> [Work request]: Find the word "size" in the records and copy every line where it occurs.

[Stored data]
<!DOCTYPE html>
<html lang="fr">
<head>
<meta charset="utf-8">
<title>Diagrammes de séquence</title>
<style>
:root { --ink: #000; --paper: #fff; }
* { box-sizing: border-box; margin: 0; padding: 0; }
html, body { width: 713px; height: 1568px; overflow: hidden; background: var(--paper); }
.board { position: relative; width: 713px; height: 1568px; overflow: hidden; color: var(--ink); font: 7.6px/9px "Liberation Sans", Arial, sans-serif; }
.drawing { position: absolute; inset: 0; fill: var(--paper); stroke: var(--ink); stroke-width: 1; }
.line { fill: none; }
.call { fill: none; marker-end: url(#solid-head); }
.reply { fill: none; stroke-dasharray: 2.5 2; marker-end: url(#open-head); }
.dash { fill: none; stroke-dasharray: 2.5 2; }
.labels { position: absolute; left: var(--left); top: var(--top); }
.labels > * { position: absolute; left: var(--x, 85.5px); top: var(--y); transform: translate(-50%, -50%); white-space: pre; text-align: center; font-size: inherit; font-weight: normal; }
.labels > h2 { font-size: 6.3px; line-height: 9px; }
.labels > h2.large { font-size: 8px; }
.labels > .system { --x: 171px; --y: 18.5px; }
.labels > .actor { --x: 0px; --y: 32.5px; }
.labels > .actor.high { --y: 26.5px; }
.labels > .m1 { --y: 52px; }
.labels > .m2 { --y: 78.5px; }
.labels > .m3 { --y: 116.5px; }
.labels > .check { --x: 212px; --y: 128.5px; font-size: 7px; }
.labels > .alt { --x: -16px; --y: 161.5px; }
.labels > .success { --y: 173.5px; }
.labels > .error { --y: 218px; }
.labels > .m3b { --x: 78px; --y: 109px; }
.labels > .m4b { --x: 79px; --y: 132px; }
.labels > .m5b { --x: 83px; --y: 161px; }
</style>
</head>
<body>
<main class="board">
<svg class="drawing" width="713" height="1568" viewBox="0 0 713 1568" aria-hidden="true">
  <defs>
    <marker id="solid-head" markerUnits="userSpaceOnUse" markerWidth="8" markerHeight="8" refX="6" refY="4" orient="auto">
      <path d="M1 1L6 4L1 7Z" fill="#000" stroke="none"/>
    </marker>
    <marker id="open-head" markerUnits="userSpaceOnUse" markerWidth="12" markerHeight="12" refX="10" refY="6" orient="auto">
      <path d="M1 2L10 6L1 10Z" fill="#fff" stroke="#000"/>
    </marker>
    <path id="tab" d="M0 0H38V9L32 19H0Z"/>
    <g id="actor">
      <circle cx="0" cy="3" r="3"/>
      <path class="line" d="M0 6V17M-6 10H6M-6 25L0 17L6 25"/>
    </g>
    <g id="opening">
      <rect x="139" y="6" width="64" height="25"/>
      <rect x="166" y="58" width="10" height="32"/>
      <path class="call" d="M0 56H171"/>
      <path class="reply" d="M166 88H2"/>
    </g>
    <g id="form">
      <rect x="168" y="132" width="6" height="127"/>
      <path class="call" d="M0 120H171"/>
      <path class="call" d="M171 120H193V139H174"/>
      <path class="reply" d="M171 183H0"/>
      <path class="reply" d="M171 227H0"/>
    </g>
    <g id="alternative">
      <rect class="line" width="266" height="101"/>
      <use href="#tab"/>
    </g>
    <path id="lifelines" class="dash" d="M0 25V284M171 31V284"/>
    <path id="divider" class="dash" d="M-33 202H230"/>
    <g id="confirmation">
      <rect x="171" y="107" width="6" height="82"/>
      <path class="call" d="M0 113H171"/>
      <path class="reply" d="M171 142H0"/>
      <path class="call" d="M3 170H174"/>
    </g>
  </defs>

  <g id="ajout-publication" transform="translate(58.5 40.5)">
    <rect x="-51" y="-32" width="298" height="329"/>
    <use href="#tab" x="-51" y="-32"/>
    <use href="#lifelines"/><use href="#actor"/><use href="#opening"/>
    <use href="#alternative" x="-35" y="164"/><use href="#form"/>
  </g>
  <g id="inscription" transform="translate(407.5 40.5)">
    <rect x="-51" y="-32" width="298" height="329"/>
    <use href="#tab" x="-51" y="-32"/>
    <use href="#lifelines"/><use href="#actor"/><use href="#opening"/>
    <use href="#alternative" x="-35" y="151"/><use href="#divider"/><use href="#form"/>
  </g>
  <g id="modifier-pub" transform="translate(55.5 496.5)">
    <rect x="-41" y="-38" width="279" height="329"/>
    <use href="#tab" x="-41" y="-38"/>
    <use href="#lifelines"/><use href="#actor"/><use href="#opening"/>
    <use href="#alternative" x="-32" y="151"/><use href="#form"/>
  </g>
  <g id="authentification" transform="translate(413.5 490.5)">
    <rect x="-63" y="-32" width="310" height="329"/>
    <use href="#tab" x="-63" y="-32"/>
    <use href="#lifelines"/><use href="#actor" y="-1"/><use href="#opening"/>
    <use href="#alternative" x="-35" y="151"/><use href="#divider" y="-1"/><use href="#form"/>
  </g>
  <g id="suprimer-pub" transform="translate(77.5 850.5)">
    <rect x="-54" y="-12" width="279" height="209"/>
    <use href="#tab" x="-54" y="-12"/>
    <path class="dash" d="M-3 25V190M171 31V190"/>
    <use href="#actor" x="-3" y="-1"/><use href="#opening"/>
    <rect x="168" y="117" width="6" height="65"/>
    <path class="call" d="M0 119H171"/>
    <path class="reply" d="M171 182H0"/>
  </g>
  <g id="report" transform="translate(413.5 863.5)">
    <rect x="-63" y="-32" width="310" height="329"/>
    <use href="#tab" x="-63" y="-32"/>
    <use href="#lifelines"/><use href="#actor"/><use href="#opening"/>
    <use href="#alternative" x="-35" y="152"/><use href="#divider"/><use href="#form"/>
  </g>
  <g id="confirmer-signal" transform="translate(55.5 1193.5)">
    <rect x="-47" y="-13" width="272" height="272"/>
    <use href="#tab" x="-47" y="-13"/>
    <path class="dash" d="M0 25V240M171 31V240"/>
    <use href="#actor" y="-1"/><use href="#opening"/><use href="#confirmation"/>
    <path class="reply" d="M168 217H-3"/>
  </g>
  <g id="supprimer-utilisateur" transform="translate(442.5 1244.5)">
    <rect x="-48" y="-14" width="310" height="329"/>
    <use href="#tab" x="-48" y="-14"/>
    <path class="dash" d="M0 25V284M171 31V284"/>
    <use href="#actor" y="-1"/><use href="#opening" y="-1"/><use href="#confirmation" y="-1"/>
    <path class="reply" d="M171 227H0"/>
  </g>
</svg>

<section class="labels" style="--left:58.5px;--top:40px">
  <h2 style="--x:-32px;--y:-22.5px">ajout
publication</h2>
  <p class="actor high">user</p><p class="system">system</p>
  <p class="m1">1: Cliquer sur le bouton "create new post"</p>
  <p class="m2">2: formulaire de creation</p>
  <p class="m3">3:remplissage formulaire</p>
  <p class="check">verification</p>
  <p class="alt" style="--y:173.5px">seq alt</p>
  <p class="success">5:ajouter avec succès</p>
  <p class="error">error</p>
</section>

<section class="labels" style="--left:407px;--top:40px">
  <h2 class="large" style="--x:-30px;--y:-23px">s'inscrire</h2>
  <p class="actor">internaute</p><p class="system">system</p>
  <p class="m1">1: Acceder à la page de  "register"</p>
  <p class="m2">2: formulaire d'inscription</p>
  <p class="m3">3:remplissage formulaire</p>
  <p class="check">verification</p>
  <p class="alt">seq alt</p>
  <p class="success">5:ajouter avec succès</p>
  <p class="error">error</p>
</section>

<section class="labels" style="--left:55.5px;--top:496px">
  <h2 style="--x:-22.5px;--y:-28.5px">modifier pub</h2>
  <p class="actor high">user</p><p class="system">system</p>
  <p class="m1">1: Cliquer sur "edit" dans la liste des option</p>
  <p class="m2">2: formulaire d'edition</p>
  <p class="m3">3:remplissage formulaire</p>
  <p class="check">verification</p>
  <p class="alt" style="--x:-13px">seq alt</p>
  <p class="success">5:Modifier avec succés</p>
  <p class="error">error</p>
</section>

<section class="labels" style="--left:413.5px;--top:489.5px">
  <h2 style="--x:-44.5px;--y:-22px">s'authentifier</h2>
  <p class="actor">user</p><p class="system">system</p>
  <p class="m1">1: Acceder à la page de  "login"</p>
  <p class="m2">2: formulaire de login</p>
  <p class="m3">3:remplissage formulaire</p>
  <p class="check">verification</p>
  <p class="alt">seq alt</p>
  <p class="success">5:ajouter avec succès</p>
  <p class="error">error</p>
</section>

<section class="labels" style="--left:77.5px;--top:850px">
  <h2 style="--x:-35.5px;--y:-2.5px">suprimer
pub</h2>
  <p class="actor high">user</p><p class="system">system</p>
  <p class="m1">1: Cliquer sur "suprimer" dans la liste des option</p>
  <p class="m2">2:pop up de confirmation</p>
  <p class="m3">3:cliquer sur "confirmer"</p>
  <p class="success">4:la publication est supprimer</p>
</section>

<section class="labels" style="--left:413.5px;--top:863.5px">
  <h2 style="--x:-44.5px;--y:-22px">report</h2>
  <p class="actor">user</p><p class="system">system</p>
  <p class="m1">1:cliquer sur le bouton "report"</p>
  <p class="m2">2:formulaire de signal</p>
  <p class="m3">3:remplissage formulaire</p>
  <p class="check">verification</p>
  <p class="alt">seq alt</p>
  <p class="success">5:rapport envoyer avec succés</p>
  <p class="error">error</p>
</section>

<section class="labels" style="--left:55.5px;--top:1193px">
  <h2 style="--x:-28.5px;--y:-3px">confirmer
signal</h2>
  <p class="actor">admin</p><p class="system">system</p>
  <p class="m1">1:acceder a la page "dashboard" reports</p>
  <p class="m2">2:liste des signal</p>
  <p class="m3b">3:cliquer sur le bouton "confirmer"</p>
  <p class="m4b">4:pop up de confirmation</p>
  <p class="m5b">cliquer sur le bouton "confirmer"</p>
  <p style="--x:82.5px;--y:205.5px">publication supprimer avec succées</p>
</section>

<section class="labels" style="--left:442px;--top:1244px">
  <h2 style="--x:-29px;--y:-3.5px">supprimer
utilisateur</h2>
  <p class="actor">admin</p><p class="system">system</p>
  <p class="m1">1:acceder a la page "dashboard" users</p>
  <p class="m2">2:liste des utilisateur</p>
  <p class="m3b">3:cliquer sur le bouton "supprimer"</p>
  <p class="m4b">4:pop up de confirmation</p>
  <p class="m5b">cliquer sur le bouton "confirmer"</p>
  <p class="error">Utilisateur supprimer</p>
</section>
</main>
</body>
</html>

> [Exercise output]:
.labels > * { position: absolute; left: var(--x, 85.5px); top: var(--y); transform: translate(-50%, -50%); white-space: pre; text-align: center; font-size: inherit; font-weight: normal; }
.labels > h2 { font-size: 6.3px; line-height: 9px; }
.labels > h2.large { font-size: 8px; }
.labels > .check { --x: 212px; --y: 128.5px; font-size: 7px; }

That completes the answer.